"Really every airport needs one," said Dick Tallman, who serves as chairman of the airport's board of directors. "There are times, especially during the summer, when we have a lot of traffic on that runway and it would really help us to have a taxiway there to help keep that traffic flying smoothly."

For instance, several aerial firefighting contractors base their operations out of the Sevier County Airport throughout the summer.

These aircraft often have turnarounds as quick as 20 minutes when battling a fire.

"In a situation like that, it helps to have the runway clear and allow them to operate as efficiently as possible," Tallman said. As it is now, radio operators have to constantly monitor flights to ensure safe conditions for departing and incoming aircraft.

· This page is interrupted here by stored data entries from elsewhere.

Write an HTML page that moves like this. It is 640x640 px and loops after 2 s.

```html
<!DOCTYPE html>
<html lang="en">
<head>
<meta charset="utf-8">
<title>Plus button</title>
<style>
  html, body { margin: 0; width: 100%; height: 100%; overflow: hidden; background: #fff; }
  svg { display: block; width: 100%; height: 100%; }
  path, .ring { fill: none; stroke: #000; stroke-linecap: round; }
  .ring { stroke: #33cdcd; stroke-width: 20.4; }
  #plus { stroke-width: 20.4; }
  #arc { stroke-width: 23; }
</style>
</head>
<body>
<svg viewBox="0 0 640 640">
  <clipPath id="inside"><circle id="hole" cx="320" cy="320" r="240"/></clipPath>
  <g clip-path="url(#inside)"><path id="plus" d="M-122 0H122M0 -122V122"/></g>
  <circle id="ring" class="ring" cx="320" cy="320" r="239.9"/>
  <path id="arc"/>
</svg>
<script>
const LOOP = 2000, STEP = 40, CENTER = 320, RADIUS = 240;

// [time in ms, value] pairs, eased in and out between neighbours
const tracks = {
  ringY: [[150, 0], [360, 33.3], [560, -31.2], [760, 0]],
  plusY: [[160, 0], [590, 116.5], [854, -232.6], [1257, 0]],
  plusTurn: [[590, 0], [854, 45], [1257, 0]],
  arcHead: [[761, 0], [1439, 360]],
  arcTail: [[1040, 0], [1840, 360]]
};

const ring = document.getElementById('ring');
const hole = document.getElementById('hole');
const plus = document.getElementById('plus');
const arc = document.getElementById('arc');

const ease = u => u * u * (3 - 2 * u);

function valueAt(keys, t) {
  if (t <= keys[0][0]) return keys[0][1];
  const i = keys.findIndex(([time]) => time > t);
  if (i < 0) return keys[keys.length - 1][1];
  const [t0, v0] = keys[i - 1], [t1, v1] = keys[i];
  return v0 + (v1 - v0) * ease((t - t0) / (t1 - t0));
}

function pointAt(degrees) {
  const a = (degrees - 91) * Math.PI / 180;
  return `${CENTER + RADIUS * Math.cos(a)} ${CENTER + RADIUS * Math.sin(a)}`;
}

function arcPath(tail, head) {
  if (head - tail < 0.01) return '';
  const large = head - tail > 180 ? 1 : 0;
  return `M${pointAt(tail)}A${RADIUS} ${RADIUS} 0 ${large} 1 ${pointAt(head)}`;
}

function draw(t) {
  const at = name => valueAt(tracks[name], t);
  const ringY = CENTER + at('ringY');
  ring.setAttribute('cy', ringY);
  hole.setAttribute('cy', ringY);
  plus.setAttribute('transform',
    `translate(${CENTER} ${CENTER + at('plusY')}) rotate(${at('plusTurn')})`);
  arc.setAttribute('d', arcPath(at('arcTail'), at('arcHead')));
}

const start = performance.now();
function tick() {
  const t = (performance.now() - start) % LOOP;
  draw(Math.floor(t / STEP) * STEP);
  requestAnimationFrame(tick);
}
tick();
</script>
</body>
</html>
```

The project is estimated at $772,500, with the FAA pledging to provide 90 percent of the total cost. Tallman said the state aeronautics agency will reimburse the airport for the remaining costs, but only after the project is completed. A consultant with Grimes Engineers estimates the airport will have to front around $154,000 to secure the project. That amount would be eventually repaid through the state grant.

On Monday, the Sevier County Quorum Court voted to loan the funds to the airport after Tallman informed its members that the airport did not have the necessary funds in its bank account.

"This money is there for us to use and if we don't, somebody else will," he told justices of the peace on Monday. "We just need a little help before we get the state grant."

Tallman said the county would be repaid once the project is finished and the state reimbursement grant kicks in.
Construction of the taxiway is expected to last four to five months.

Tallman added that the airport has become an important element in the county, despite a nationwide reduction in recreational aviation.

Besides firefighting aircraft, the airport also supports aerial fertilizer and pesticide contractors who work with farmers in the area.

Weyerhaeuser, Pilgrim's and other industries frequently use the airport as its 5,001-foot runway is long enough for large corporate jets. Most other county airports in the region operate a 3,500-foot runway.

"I think the airport is something our county can be proud of," Tallman said. "And I hope it's something we can keep growing."

Mar 19, 2015, 09:17